The reality of it is sickening because it's beyond us. No one has ever really seen the end of forever. We only see the end of people's lives, and it's scary, because if forever goes even beyond death, how far can it go?
What does it look like? Does forever have a sound? A face? How close can we get to its end?
We can't grab it to inspect it. We can never catch up to it. It's just never ending, always going. Forever does not have the only thing we can use to measure it: time! It will always be right in front of us, beyond us. In fact, it's even behind us too! It's older than nineteen years, older than a billion, older than the time earth was first spoken into existence.
And while I can't imagine that everyone else thinks the same as I, I do feel in my heart that this is, in fact, a thought many of us meditate on after a loved one passes away. It leads us to ask a question that has been festering in our minds all along:
"Will Forever let me see them again?"
Did death really steal my last chance of being with the one I love? In the grand scheme of time and the fullness of life, is there truly a time somewhere in forever where we can meet again?
I had no idea that this was the question I had at eight, but I finally found the words and courage to ask this to God eleven years later. Because, the truth is, God was the only one I knew who could understand forever. In all of my desperate searching of trying to figure forever out—how it doesn't have a start and end point in the way we all have birthdays and funerals—I realized that God is the only one who doesn't sit back and try to do the math in His head. God knows forever because He is forever.
And, this is exactly why He is always the first one I get mad at when my own idea of "forever" comes to an end—when the ones I love most pass away, when the relationships I thought I would have for life tear in two, when the life I thought I finally figured out changes its course. It's because I know Him and what He could do. I know He could bring dead things back to life again. I know He is the only one in control of the endless amount of time that is beyond human reach. He is the only one I know who can manipulate forever, but I also know that He chooses not to.

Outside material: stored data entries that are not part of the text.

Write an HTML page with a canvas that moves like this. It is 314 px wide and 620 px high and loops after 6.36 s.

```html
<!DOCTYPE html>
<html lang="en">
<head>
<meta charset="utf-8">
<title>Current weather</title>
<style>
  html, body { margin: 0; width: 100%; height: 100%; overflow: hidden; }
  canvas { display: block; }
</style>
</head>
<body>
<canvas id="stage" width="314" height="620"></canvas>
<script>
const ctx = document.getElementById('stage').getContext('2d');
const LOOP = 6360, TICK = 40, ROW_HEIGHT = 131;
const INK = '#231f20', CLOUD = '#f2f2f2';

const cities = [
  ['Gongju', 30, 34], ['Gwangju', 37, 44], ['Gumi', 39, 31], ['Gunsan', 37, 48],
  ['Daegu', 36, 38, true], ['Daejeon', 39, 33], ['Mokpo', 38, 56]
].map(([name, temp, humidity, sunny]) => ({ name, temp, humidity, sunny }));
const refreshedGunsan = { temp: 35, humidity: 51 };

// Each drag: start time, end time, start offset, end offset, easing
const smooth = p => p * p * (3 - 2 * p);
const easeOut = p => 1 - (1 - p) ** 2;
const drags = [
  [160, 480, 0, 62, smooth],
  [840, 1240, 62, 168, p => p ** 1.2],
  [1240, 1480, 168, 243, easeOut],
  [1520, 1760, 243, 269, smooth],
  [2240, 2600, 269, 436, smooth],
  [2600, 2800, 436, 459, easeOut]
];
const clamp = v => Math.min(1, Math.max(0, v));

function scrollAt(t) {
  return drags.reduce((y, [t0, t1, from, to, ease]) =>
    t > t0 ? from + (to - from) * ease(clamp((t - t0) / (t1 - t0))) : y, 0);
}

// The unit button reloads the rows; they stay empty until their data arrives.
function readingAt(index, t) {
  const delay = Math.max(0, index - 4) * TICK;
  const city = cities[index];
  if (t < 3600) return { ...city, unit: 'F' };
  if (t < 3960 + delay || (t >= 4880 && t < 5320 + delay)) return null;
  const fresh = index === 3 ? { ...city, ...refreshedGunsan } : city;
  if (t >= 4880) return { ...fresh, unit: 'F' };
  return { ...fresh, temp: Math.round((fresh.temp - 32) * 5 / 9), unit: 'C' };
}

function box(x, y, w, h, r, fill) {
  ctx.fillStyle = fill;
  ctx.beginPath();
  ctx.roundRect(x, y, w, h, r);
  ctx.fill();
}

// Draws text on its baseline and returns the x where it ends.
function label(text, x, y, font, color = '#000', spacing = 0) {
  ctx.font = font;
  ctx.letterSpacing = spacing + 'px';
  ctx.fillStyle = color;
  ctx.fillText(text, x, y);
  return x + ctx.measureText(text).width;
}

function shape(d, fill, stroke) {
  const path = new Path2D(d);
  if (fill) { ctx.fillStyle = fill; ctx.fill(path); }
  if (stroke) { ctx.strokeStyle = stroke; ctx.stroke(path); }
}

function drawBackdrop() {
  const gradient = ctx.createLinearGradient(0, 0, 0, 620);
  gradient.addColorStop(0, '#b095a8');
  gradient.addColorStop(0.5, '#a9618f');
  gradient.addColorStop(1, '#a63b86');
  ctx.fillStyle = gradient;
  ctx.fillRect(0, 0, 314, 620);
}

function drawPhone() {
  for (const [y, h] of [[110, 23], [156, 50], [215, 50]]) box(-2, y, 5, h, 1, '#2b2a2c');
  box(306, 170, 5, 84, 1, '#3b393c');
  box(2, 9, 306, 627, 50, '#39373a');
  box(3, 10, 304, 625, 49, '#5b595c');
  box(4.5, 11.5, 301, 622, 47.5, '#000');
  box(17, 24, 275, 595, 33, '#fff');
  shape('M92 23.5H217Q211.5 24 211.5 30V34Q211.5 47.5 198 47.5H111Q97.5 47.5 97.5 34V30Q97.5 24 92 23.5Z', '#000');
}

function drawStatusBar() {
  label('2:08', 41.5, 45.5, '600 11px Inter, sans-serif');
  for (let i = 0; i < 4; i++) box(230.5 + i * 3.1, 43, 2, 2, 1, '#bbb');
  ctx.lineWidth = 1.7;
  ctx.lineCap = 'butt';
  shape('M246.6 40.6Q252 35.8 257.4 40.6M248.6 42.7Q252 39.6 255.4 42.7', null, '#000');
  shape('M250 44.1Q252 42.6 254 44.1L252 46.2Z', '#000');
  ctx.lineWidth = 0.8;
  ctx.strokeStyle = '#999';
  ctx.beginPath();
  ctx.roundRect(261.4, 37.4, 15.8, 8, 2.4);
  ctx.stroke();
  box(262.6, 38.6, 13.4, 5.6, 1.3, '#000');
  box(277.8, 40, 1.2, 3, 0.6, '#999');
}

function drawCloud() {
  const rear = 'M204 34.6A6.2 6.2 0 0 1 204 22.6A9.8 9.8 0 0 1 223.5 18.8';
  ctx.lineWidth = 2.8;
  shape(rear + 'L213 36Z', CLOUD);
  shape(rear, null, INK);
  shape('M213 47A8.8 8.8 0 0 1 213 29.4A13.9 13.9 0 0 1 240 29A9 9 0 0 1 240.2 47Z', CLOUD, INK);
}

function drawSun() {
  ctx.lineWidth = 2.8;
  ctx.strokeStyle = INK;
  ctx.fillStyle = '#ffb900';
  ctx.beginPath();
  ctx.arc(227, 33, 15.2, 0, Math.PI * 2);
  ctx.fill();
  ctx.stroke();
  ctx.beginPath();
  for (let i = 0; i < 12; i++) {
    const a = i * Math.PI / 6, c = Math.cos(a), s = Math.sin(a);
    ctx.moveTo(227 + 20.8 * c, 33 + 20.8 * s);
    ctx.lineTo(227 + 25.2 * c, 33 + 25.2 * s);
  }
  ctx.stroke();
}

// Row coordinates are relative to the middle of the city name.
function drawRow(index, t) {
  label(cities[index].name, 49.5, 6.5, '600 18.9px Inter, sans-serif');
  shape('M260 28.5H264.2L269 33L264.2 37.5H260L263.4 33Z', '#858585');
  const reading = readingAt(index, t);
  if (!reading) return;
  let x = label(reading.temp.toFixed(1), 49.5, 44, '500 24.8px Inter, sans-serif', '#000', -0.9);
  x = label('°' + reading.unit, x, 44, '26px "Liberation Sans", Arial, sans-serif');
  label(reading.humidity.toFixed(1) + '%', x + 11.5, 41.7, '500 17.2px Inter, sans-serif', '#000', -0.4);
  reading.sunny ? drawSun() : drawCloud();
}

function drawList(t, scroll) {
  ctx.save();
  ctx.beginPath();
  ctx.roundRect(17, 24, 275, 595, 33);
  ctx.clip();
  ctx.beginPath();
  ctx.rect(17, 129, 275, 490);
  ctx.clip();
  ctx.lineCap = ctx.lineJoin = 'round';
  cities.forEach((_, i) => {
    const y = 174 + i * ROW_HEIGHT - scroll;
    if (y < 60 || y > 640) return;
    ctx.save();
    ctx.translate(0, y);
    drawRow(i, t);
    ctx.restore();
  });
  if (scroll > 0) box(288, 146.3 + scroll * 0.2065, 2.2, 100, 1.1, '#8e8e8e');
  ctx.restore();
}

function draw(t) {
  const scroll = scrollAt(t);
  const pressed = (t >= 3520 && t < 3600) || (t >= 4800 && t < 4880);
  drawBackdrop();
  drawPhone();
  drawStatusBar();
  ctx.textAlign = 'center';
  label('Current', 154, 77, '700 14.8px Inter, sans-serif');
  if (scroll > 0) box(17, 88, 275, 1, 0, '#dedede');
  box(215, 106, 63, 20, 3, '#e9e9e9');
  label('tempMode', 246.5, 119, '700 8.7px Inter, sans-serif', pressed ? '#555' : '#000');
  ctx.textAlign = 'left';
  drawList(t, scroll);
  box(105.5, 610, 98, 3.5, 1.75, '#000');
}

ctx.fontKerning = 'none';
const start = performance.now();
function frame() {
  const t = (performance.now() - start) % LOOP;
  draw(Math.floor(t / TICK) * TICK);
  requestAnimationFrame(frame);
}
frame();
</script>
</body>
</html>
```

It's because He doesn't have to. Before the world began, He had already put everything in its timing, gave every creature a rhythm and a beat to live by and dance to. And, with that, He was already aware when each song would end. He knew that some songs would last for ninety years. Other songs would end at three. He knew how much it would hurt you and I when the music stops playing too.
But, God doesn't keep forever to Himself. He doesn't tease us with time and makes us beg for more of it when we lose someone we love. Instead, He uses forever to His advantage since we will never be able to understand it. He decided that if we are going to be a part of this story, our own chapters written in this eternal book of life, His love for us will endure forever. If He's going to be the God we go to for security, for questions, for a sense of belonging, He is going to be there for us forever. And, until we see His face, until we reach the end of our lives—the end of forever we think we know—I think we're supposed to make our part in forever count, which is to love hard and live the abundant life He died for us to have. He has reserved time for us to mourn, but there's plenty of time to dance too. And while we may never understand forever, we should at least enjoy the moments it gives us to the full and make every little thing count while it lasts.